She pointed out Trump’s behavior at campaign rallies — where he “loses his cool at the slightest provocation,” she said — as an indication of how he would behave in a national crisis.

Knowing who is and isn’t a friend to the U.S. should be an easy question to answer, Clinton said. “If you got it on an exam, I think you’d be able to answer it. But apparently it’s hard for … Trump.”

She referenced Trump’s meeting  last month with the president of Mexico, where his insistence on his plan for the country to pay for the border wall he intends to build was met with refusal, and is past criticisms of German Chancellor Angela Merkel — whom he compared Clinton to — and her country’s refugee policy.

The relationship between Russian President Vladimir Putin — a former KGB intelligence officer during the reign of the Soviet Union — is a cause for concern, Clinton said.

“As former Secretary Madeleine Albright put it, and I quote her, ‘We have never seen a mind meld of the kind between the Russian leadership and a candidate for the presidency of the United States,’” she said. 

This kind of relationship — and possibility of unwanted influence from a foreign adversary — is unprecedented in the country’s history, Clinton said.

”That should scare everyone: Democrat, Republican and independent,” Clinton said. 

The outcome of this election, she said, is in the hands of the voters.

“When your kids and grandkids ask you what you did in 2016, when everything was on the line, I hope you will be able to say: I voted for a better, stronger, fairer America,” she told the millennial-dominated audience.

Jessie Reese, a fifth-year senior visual communication design major at Kent State, and 2016 graduate Abby Sistek, joined the swarm of attendees making for the exit following Clinton’s speech.

Both women are registered independents.

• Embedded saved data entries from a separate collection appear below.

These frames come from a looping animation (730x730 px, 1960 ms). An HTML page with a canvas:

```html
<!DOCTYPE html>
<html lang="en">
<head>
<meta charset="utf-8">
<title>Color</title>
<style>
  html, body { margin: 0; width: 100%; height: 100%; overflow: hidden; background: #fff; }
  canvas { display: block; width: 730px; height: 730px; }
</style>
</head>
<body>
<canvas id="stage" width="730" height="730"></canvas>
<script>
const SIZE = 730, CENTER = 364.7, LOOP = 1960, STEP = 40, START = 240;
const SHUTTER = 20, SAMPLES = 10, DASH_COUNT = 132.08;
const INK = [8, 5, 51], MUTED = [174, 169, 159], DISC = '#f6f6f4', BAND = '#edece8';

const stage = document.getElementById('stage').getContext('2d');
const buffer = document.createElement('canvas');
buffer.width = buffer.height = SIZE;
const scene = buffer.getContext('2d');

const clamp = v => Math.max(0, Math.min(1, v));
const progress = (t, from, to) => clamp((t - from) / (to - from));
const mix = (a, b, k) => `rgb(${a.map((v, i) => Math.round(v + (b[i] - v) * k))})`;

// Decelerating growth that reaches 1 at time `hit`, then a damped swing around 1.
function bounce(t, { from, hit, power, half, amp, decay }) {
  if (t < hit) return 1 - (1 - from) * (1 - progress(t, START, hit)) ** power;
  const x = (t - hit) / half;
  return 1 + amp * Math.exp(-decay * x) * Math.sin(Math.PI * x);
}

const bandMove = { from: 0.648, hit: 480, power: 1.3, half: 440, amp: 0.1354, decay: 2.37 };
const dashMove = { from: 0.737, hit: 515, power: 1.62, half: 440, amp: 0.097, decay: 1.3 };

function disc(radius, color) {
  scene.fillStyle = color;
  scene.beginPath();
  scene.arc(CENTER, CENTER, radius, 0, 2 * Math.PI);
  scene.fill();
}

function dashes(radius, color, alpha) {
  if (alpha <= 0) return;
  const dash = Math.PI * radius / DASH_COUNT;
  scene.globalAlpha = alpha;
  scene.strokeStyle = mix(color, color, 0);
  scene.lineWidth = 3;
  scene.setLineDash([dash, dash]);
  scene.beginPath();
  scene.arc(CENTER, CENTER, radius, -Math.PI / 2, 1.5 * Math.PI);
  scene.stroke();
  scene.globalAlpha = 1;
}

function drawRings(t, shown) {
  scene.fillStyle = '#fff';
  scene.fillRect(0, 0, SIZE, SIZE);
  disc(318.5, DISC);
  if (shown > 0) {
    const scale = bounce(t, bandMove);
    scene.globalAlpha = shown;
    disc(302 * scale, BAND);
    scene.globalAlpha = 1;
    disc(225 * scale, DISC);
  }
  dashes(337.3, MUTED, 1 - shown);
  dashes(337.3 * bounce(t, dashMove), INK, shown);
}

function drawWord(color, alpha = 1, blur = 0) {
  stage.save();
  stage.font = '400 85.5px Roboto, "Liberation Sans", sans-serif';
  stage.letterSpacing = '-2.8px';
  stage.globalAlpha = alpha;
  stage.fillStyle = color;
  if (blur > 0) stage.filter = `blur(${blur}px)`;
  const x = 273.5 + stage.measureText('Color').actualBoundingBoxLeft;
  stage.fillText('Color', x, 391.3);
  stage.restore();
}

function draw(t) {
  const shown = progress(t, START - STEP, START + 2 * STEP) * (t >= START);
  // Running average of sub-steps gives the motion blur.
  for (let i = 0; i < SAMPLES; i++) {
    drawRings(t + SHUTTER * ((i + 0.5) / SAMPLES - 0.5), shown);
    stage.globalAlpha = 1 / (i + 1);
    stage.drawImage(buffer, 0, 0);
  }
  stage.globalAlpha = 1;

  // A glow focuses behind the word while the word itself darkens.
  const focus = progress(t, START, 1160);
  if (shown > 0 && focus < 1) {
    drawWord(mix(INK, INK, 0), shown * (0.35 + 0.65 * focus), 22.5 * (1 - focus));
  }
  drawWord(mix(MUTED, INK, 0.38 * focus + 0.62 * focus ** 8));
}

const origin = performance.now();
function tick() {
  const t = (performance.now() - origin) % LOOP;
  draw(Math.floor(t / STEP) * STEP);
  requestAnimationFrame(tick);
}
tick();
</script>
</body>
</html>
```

Despite not claiming one of the major party sides as their own, they said they’re voting for Clinton next Tuesday.

“This is actually my first time voting; I just registered last week,” Sistek said. “I’ve never really been into politics … but with this election, I’m just more aware of it, have followed it, and realized, I need to vote for it.”

Alex Delaney-Gesing is senior reporter, contact her at [email protected].